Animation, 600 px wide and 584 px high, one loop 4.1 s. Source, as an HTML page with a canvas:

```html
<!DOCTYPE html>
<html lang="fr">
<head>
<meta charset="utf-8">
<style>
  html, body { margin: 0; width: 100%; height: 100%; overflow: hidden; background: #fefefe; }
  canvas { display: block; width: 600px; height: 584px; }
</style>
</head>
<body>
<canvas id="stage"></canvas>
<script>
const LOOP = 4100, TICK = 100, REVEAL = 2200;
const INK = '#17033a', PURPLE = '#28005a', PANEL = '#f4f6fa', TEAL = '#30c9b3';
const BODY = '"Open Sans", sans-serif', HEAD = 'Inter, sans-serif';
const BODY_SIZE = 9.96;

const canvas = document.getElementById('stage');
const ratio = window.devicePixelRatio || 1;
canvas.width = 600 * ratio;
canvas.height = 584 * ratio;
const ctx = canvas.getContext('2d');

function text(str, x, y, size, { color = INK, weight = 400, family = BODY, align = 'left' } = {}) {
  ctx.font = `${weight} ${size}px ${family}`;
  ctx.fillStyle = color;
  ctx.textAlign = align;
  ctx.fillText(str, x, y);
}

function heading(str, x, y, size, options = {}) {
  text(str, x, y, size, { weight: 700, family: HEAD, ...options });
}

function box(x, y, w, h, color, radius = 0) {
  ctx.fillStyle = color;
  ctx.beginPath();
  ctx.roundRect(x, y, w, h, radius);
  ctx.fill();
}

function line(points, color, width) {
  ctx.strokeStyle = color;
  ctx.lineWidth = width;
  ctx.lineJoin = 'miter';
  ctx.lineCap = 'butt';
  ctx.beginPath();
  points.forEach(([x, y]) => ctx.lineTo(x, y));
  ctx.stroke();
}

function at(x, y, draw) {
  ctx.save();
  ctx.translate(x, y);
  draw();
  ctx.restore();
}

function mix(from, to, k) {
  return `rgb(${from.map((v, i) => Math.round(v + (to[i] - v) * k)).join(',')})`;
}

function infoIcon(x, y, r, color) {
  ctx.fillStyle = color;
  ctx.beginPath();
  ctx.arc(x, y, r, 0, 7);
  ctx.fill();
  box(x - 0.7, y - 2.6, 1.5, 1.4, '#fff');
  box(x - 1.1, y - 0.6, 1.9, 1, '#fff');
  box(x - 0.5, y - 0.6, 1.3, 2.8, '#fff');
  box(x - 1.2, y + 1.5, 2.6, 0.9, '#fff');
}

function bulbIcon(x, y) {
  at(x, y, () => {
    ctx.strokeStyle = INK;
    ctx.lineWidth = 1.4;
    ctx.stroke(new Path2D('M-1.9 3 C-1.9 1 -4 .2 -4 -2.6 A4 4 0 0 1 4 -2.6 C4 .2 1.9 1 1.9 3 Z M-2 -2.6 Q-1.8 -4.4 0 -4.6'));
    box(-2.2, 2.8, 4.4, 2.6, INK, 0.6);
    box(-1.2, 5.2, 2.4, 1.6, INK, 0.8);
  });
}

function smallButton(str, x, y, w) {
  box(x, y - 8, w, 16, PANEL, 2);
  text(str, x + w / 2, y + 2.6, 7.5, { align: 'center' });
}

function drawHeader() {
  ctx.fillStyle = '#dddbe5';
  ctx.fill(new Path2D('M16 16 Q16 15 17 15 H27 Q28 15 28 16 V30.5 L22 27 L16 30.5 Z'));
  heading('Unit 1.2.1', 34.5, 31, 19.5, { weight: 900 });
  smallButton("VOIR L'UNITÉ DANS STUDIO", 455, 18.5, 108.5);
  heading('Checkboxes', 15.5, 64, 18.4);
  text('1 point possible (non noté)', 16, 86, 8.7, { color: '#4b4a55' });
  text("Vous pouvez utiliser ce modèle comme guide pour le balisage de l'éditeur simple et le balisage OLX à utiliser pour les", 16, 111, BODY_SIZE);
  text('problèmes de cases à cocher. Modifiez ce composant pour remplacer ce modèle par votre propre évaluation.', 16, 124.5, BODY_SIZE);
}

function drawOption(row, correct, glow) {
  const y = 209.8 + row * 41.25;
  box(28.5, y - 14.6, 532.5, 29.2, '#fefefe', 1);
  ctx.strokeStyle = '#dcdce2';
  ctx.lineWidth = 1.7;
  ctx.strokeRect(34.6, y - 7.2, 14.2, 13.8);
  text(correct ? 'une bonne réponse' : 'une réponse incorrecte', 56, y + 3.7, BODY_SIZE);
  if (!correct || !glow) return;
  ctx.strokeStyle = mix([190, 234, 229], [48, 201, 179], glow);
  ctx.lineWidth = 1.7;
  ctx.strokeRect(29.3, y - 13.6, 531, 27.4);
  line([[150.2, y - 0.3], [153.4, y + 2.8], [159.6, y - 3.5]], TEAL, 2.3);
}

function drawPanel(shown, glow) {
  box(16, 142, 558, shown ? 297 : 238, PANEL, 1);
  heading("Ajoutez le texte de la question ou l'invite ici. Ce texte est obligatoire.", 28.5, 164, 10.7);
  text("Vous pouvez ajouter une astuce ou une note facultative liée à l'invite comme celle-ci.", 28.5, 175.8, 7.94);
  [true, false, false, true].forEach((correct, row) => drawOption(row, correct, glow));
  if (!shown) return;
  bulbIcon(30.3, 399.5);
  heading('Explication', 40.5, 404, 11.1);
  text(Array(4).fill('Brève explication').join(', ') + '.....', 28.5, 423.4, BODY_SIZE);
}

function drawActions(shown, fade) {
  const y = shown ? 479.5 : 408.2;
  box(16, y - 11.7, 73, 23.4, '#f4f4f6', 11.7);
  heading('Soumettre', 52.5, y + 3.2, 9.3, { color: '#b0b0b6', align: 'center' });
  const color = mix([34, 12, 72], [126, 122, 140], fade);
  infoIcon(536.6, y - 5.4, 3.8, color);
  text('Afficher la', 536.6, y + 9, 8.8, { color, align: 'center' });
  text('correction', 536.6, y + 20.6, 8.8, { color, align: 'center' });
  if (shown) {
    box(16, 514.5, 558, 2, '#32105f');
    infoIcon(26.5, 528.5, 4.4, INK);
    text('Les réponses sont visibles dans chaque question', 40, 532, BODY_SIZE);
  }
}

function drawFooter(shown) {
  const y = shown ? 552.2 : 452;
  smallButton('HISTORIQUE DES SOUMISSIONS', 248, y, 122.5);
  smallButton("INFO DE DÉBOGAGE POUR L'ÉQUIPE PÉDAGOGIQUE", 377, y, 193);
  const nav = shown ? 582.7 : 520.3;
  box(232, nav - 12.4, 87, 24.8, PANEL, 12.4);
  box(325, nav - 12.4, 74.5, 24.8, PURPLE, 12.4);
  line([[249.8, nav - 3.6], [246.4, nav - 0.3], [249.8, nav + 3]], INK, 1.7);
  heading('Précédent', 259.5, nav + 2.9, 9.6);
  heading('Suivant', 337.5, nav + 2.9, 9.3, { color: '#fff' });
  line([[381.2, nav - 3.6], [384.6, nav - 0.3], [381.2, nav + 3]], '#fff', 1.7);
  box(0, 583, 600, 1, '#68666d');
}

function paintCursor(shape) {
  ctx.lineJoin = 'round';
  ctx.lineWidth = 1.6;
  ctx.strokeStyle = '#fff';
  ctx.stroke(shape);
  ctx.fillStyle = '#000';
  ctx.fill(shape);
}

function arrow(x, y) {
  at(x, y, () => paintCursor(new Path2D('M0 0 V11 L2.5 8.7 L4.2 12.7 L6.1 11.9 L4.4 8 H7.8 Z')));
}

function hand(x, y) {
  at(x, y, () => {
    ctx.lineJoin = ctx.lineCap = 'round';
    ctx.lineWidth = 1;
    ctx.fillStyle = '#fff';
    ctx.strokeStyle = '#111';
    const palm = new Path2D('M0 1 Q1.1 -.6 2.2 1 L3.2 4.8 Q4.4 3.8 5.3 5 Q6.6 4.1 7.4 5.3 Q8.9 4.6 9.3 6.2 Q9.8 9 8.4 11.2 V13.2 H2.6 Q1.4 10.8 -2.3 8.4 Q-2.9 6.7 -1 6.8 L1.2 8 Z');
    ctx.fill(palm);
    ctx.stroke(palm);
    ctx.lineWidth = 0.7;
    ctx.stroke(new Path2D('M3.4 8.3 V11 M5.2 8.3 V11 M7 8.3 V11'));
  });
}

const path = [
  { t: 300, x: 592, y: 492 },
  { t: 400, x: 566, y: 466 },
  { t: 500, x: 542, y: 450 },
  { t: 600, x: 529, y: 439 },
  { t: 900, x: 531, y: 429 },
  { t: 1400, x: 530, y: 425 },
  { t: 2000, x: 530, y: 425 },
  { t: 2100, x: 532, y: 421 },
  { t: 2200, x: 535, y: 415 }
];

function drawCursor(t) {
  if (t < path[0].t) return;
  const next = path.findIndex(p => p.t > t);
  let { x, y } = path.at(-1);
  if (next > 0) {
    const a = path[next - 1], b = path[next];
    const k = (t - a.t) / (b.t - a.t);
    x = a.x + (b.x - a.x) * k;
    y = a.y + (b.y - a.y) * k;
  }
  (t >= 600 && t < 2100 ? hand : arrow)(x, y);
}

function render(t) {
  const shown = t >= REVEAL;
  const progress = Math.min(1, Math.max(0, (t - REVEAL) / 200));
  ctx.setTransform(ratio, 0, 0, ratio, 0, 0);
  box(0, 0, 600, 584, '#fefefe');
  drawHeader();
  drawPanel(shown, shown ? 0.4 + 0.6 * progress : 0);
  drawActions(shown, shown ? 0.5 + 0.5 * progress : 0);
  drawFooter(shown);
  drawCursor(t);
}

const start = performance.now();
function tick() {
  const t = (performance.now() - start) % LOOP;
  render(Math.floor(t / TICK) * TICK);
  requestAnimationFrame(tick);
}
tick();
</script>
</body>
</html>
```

^^^^^^^^^^^^^^^^

◆ Instructions for the task:
Could you work out how many lines above contain the string "center"? Only the number should be given.

◆ Exercise result:
4